Each line of the data below holding the word "rough" must be copied.

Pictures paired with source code
━━━━━━━━━━

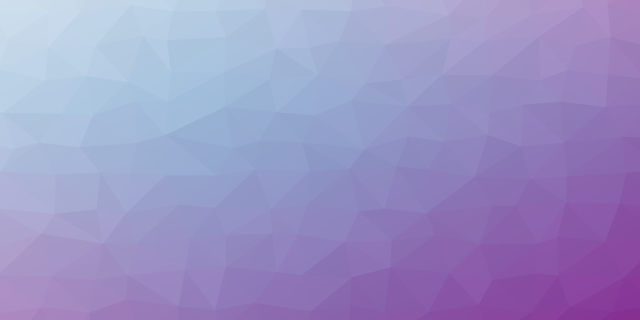
This background is drawn by a WebGL 2 fragment shader. Its source:

```glsl
#version 300 es
precision highp float;

#define CELL vec2(0.136, 0.103)    // mesh spacing, in canvas heights
#define MESH_SHIFT vec2(0.1, 0.42) // mesh offset, in cells
#define JITTER vec2(0.62, 0.5)     // vertex scatter, in cells
#define RAMP_START 0.42            // ramp position at the left and top
#define RAMP_END 5.4               // ramp position at the right and bottom
#define FACET 0.75                 // 0 = smooth gradient, 1 = flat triangles
#define SHADE 0.022                // brightness variation between triangles

uniform vec2 u_resolution;
out vec4 fragColor;

const vec3 RAMP[7] = vec3[7](
  vec3(0.878, 0.925, 0.957),
  vec3(0.749, 0.827, 0.902),
  vec3(0.620, 0.737, 0.855),
  vec3(0.549, 0.588, 0.776),
  vec3(0.549, 0.420, 0.694),
  vec3(0.533, 0.255, 0.616),
  vec3(0.506, 0.059, 0.486));

float hash(vec2 p) {
  return fract(sin(dot(p, vec2(127.1, 311.7))) * 43758.5453);
}

vec3 ramp(float t) {
  float pos = mix(RAMP_START, RAMP_END, clamp(t, 0.0, 1.0));
  int i = int(pos);
  return mix(RAMP[i], RAMP[i + 1], fract(pos));
}

// Average of a left-to-right and a top-to-bottom ramp
vec3 gradient(vec2 p) {
  float aspect = u_resolution.x / u_resolution.y;
  return 0.5 * (ramp(p.x / aspect) + ramp(1.0 - p.y));
}

// Jittered grid vertex
vec2 vertex(vec2 id) {
  vec2 offset = vec2(hash(id), hash(id + 53.7)) - 0.5;
  return (id + MESH_SHIFT + offset * JITTER) * CELL;
}

// Signed distance to the line a-b, positive on its left
float edgeDistance(vec2 p, vec2 a, vec2 b) {
  vec2 e = normalize(b - a);
  return dot(p - a, vec2(-e.y, e.x));
}

// Facet colour and coverage of a counter-clockwise triangle
vec4 facet(vec2 p, vec2 a, vec2 b, vec2 c, float seed) {
  float d = min(edgeDistance(p, a, b),
                min(edgeDistance(p, b, c), edgeDistance(p, c, a)));
  float coverage = clamp(0.5 + d * u_resolution.y, 0.0, 1.0);
  vec3 color = gradient(mix(p, (a + b + c) / 3.0, FACET));
  color += SHADE * (seed - 0.5);
  return vec4(color, 1.0) * coverage;
}

void main() {
  vec2 p = gl_FragCoord.xy / u_resolution.y;
  vec2 home = floor(p / CELL - MESH_SHIFT);
  vec4 sum = vec4(gradient(p), 1.0) * 0.001;

  // Two triangles per cell, split along the shorter diagonal
  for (int y = -1; y <= 1; y++) {
    for (int x = -1; x <= 1; x++) {
      vec2 id = home + vec2(x, y);
      vec2 a = vertex(id);
      vec2 b = vertex(id + vec2(1.0, 0.0));
      vec2 c = vertex(id + vec2(1.0, 1.0));
      vec2 d = vertex(id + vec2(0.0, 1.0));
      float seed1 = hash(id + 17.3);
      float seed2 = hash(id + 91.9);
      if (distance(a, c) < distance(b, d)) {
        sum += facet(p, a, b, c, seed1) + facet(p, a, c, d, seed2);
      } else {
        sum += facet(p, a, b, d, seed1) + facet(p, b, c, d, seed2);
      }
    }
  }
  fragColor = vec4(sum.rgb / sum.a, 1.0);
}
```
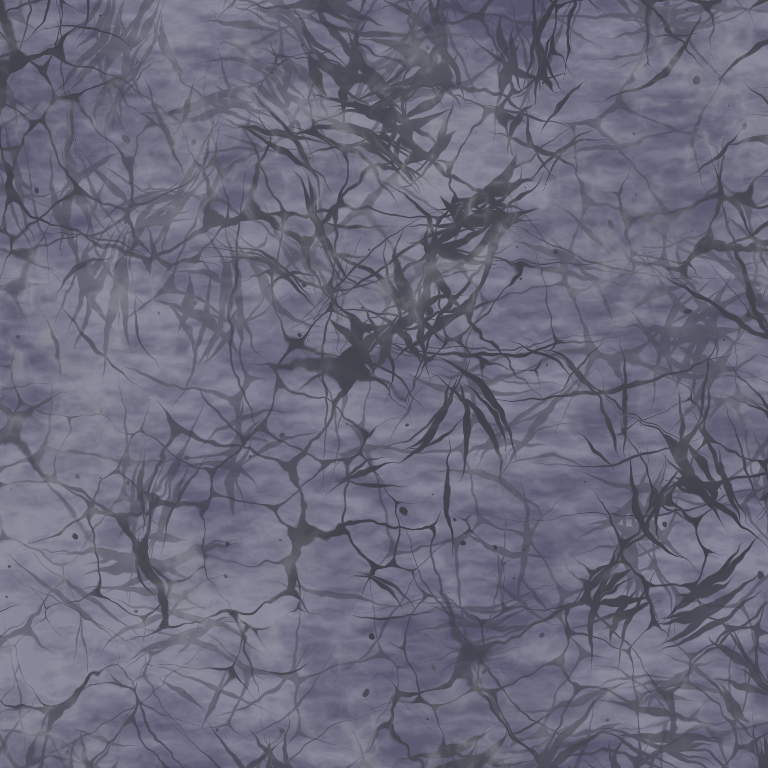
A Shadertoy shader for this texture:

```glsl
// Weathered violet-grey stone with dark thorny cracks and pale lacy veins.

#define DEEP vec3(0.335, 0.335, 0.432)   // shaded stone
#define LIGHT vec3(0.525, 0.525, 0.600)  // lit stone
#define INK vec3(0.252, 0.252, 0.295)    // cracks and thorns
#define LACE vec3(0.575, 0.575, 0.612)   // pale veins
#define CLUSTER 3.1                      // frequency of thorn clusters
#define STRANDS 9                        // most strands in one tuft
#define THORN 0.0052                     // half width of a thorn
#define CRACK 0.0022                     // half width of a crack
#define WOBBLE 0.035                     // bending of all lines
#define CONTRAST 3.4                     // contrast of the stone

vec2 hash2(vec2 p) {
    vec3 h = fract(p.xyx * vec3(0.1031, 0.1030, 0.0973));
    h += dot(h, h.yzx + 33.33);
    return fract((h.xx + h.yz) * h.zy);
}

float noise(vec2 p) {
    vec2 i = floor(p), f = fract(p);
    f = f * f * (3.0 - 2.0 * f);
    float low = mix(hash2(i).x, hash2(i + vec2(1, 0)).x, f.x);
    float high = mix(hash2(i + vec2(0, 1)).x, hash2(i + vec2(1, 1)).x, f.x);
    return mix(low, high, f.y);
}

float fbm(vec2 p) {
    float sum = 0.0, amp = 0.5;
    for (int i = 0; i < 5; i++) {
        sum += amp * noise(p);
        p = mat2(1.96, 0.2, -0.2, 1.96) * p + 13.7;
        amp *= 0.52;
    }
    return sum;
}

float crowding(vec2 p) {
    return smoothstep(0.28, 0.70, noise(p * CLUSTER + 7.3));
}

// Bent stroke along x, tapering to both tips
float strand(vec2 q, float len, float wid, float bend) {
    float t = q.x / len;
    return abs(q.y - bend * (t * t - 0.3)) - wid * (1.0 - abs(t));
}

// Distance to sheaves and tangles of strands over a jittered grid
float tufts(vec2 p, float cells, float thick, float seed) {
    float d = 1.0;
    vec2 id = floor(p * cells);
    for (int k = 0; k < 9; k++) {
        vec2 cell = id + vec2(k % 3 - 1, k / 3 - 1);
        vec2 spot = cell + hash2(cell + seed);
        vec2 pose = hash2(cell + seed + 31.7);
        float crowd = crowding(spot / cells);
        for (int i = 0; i < STRANDS; i++) {
            vec2 key = cell + seed + float(i) * vec2(17.3, 41.9);
            vec2 pick = hash2(key + 5.1), form = hash2(key + 73.6);
            if (pick.x > 0.10 + 0.90 * crowd) continue;
            float angle = 6.2832 * pose.x + (form.x - 0.5) * mix(0.4, 3.1, pose.y);
            float c = cos(angle), s = sin(angle);
            vec2 shift = (hash2(key + 129.4) - 0.5) * 0.6;
            vec2 q = mat2(c, -s, s, c) * (p * cells - spot - shift);
            float len = mix(0.25, 0.72, form.y);
            float wid = thick * cells * mix(0.4, 1.5, pick.y) * (0.6 + 0.6 * crowd);
            float bend = (fract(pose.y * 7.0) + 0.4 * form.x - 0.7) * 0.6 * len;
            d = min(d, strand(q, len, wid, bend) / cells);
        }
    }
    return d;
}

// Broken cell borders that widen a little at the junctions
float cracks(vec2 p, float cells, float thick) {
    vec3 near = vec3(9.0);
    vec2 id = floor(p * cells);
    for (int k = 0; k < 9; k++) {
        vec2 cell = id + vec2(k % 3 - 1, k / 3 - 1);
        float r = length(p * cells - cell - hash2(cell + cells));
        if (r < near.x) near = vec3(r, near.xy);
        else if (r < near.y) near = vec3(near.x, r, near.y);
        else near.z = min(near.z, r);
    }
    float web = smoothstep(0.22, 0.0, near.z - near.x);
    float wid = thick * (1.0 + 1.6 * web) * smoothstep(0.25, 0.65, noise(p * 7.0 + 51.0));
    return 0.5 * (near.y - near.x) / cells - wid + 0.0006;
}

// Small round blots
float blots(vec2 p) {
    vec2 cell = floor(p * 26.0), r = hash2(cell + 19.0);
    float size = r.x > 0.85 ? mix(0.001, 0.005, r.y * r.y) : -1.0;
    return length(fract(p * 26.0) - 0.3 - 0.4 * hash2(cell + 88.0)) / 26.0 - size;
}

float ridge(vec2 p, float sharp) {
    return pow(1.0 - abs(2.0 * noise(p) - 1.0), sharp);
}

void mainImage(out vec4 fragColor, in vec2 fragCoord) {
    vec2 p = fragCoord / iResolution.y;
    float aa = 0.8 / iResolution.y;
    vec2 warp = vec2(fbm(p * 9.0 + 2.0), fbm(p * 9.0 + 40.0)) - 0.5;
    vec2 rough = vec2(noise(p * 75.0), noise(p * 75.0 + 37.0)) - 0.5;

    // Stone with broad patches and level brush streaks
    float tone = 0.45 * fbm(p * vec2(3.5, 6.0) + warp * 0.5)
               + 0.30 * fbm(p * vec2(14.0, 38.0) + warp * 1.2 + 9.0)
               + 0.30 * fbm(p * vec2(34.0, 90.0) + rough * 0.6 + 70.0);
    vec3 col = mix(DEEP, LIGHT, clamp((tone - 0.525) * CONTRAST + 0.55, 0.0, 1.0));

    // Faded strokes below, full strokes above
    vec2 lineP = p + warp * WOBBLE + rough * 0.004;
    float faded = min(tufts(lineP + 0.37, 7.0, 0.0042, 211.0), cracks(lineP + 0.6, 9.0, CRACK));
    col = mix(col, INK, 0.5 * smoothstep(aa, -aa, faded));
    float lines = min(tufts(lineP, 8.0, THORN, 11.0), tufts(lineP, 3.2, 0.0027, 137.0));
    lines = min(lines, cracks(lineP + warp * 0.04, 5.5, CRACK * 1.2));
    lines = min(lines, cracks(lineP + warp * 0.02, 11.0, CRACK * 0.8));
    lines = min(lines, blots(lineP));
    float wear = mix(0.72, 1.0, smoothstep(0.3, 0.5, noise(p * 5.0 + 23.0)));
    col = mix(col, INK, wear * smoothstep(aa, -aa, lines));

    // Pale lace and haze over everything
    float patches = smoothstep(0.34, 0.64, fbm(p * 4.0 + 61.0));
    vec2 net = p + warp * 0.07 + rough * 0.008;
    float lace = ridge(net * 10.0, 8.0) + 0.8 * ridge(net * 21.0 + 5.0, 5.0)
               + 0.5 * ridge(net * 46.0 + 17.0, 4.0);
    float grain = smoothstep(0.25, 0.75, fbm(p * 48.0 + 31.0));
    float veil = patches * (0.05 + 0.5 * min(lace, 1.0) * (0.2 + grain));
    col = mix(col, LACE, min(veil, 0.55));

    fragColor = vec4(col, 1.0);
}
```
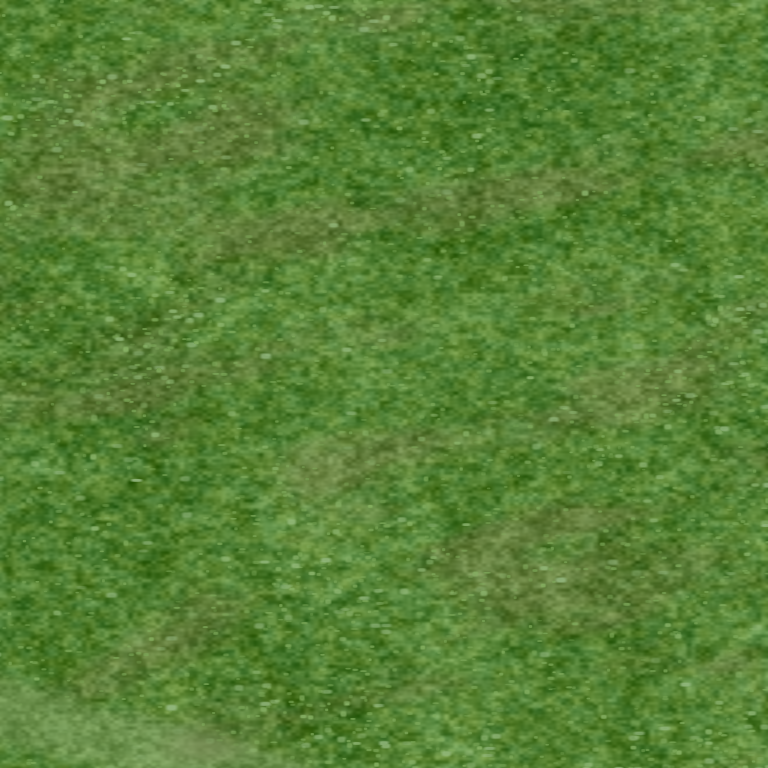
This texture is drawn by a Shadertoy shader. Its source:

```glsl
// A mown meadow seen from above: layered value noise gives the grassy grain,
// slanted noise adds dry streaks, jittered cells scatter pale clover specks,
// and a worn pale track crosses the lower left corner.

// Integer hash: three random values in 0..1 per lattice cell
vec3 hash3(vec2 cell, uint seed) {
    uvec2 c = uvec2(ivec2(cell) + 4096);
    uvec3 v = uvec3(c, seed) * 1664525u + 1013904223u;
    v.x += v.y * v.z; v.y += v.z * v.x; v.z += v.x * v.y;
    v ^= v >> 16u;
    v.x += v.y * v.z; v.y += v.z * v.x; v.z += v.x * v.y;
    return vec3(v >> 8u) / 16777216.0;
}

float valueNoise(vec2 p, uint seed) {
    vec2 i = floor(p), f = fract(p);
    f = f * f * (3.0 - 2.0 * f);
    float low = mix(hash3(i, seed).x, hash3(i + vec2(1, 0), seed).x, f.x);
    float high = mix(hash3(i + vec2(0, 1), seed).x, hash3(i + 1.0, seed).x, f.x);
    return mix(low, high, f.y);
}

float fbm(vec2 p, uint seed) {
    float sum = 0.0, weight = 0.53;
    for (uint i = 0u; i < 4u; i++) {
        sum += weight * valueNoise(p, seed + i);
        p = mat2(1.6, 1.2, -1.2, 1.6) * p;
        weight *= 0.5;
    }
    return sum;
}

// Where clover grows thickly, 0..1
float cloverDensity(vec2 p) {
    return smoothstep(0.46, 0.72, fbm(p * vec2(5.0, 7.0), 40u));
}

// Soft-edged flat specks; x is coverage, y is a random tint
vec2 specks(vec2 p, vec2 grid, float sparse, float dense, uint seed) {
    vec2 result = vec2(0.0);
    vec2 home = floor(p * grid);
    for (int y = -1; y <= 1; y++)
    for (int x = -1; x <= 1; x++) {
        vec2 cell = home + vec2(x, y);
        vec3 place = hash3(cell, seed);
        vec3 look = hash3(cell, seed + 1u);
        vec2 center = (cell + place.xy) / grid;
        float chance = mix(sparse, dense, cloverDensity(center));
        vec2 halfSize = mix(vec2(0.26, 0.2), vec2(0.62, 0.42), look.xy) / grid;
        vec2 d = abs(p - center) / halfSize;
        float shape = 1.0 - smoothstep(0.45, 1.3, pow(dot(d * d * d, vec2(1.0)), 0.333));
        float cover = shape * step(place.z, chance) * mix(0.4, 1.0, look.z);
        if (cover > result.x) result = vec2(cover, look.x);
    }
    return result;
}

void mainImage(out vec4 fragColor, in vec2 fragCoord) {
    vec2 uv = fragCoord / min(iResolution.x, iResolution.y);

    // Grass tone, from broad patches down to short horizontal blades
    float tone = 0.47;
    tone += 0.55 * (fbm(uv * vec2(5.0, 7.0), 1u) - 0.5);
    tone += 0.40 * (valueNoise(uv * vec2(34.0, 46.0), 10u) - 0.5);
    tone += 0.72 * (valueNoise(uv * vec2(88.0, 135.0), 11u) - 0.5);
    tone += 0.58 * (valueNoise(uv * vec2(165.0, 250.0), 12u) - 0.5);
    vec3 color = mix(vec3(0.21, 0.40, 0.09), vec3(0.45, 0.62, 0.31), tone);

    // Hue drift between cool and yellowish green
    float hue = valueNoise(uv * vec2(60.0, 80.0), 15u) - 0.5;
    color += hue * vec3(0.04, 0.0, -0.05);

    // Dry streaks rising gently to the right
    vec2 slanted = vec2(uv.x + 0.2 * uv.y, uv.y - 0.2 * uv.x);
    float dry = smoothstep(0.48, 0.78, fbm(slanted * vec2(4.0, 13.0) + 3.0, 20u));
    vec3 straw = vec3(0.41, 0.49, 0.25) + 0.2 * (tone - 0.5);
    color = mix(color, straw, 0.75 * dry);

    // Worn track fading out along the bottom edge
    float wobble = 0.02 * (fbm(uv * 14.0, 25u) - 0.5);
    float track = smoothstep(-0.012, 0.015, 0.122 - 0.29 * uv.x - uv.y + wobble)
                * smoothstep(-0.01, 0.02, uv.y - 0.025 + 0.2 * uv.x + wobble);
    vec3 worn = vec3(0.43, 0.57, 0.31) + 0.17 * (tone - 0.5);
    color = mix(color, worn, 0.85 * track);
    float bare = smoothstep(0.09, 0.0, length((uv - vec2(0.27, 0.03)) * vec2(1.0, 2.2)));
    color = mix(color, vec3(0.47, 0.53, 0.33), 0.6 * bare);

    // Clover specks: fine scatter, then larger clustered heads
    vec2 fine = specks(uv, vec2(120.0, 165.0), 0.06, 0.16, 50u);
    vec2 heads = specks(uv, vec2(78.0, 98.0), 0.025, 0.24, 60u);
    float bloom = 1.0 - 0.7 * track;
    color = mix(color, vec3(0.50, 0.67, 0.36), 0.75 * fine.x * bloom);
    vec3 petal = mix(vec3(0.53, 0.70, 0.38), vec3(0.60, 0.74, 0.53), heads.y);
    color = mix(color, petal, 0.85 * heads.x * bloom);

    fragColor = vec4(clamp(color, 0.0, 1.0), 1.0);
}
```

━━━━━━━━━━

EXPECTED ANSWER>
    vec2 rough = vec2(noise(p * 75.0), noise(p * 75.0 + 37.0)) - 0.5;
               + 0.30 * fbm(p * vec2(34.0, 90.0) + rough * 0.6 + 70.0);
    vec2 lineP = p + warp * WOBBLE + rough * 0.004;
    vec2 net = p + warp * 0.07 + rough * 0.008;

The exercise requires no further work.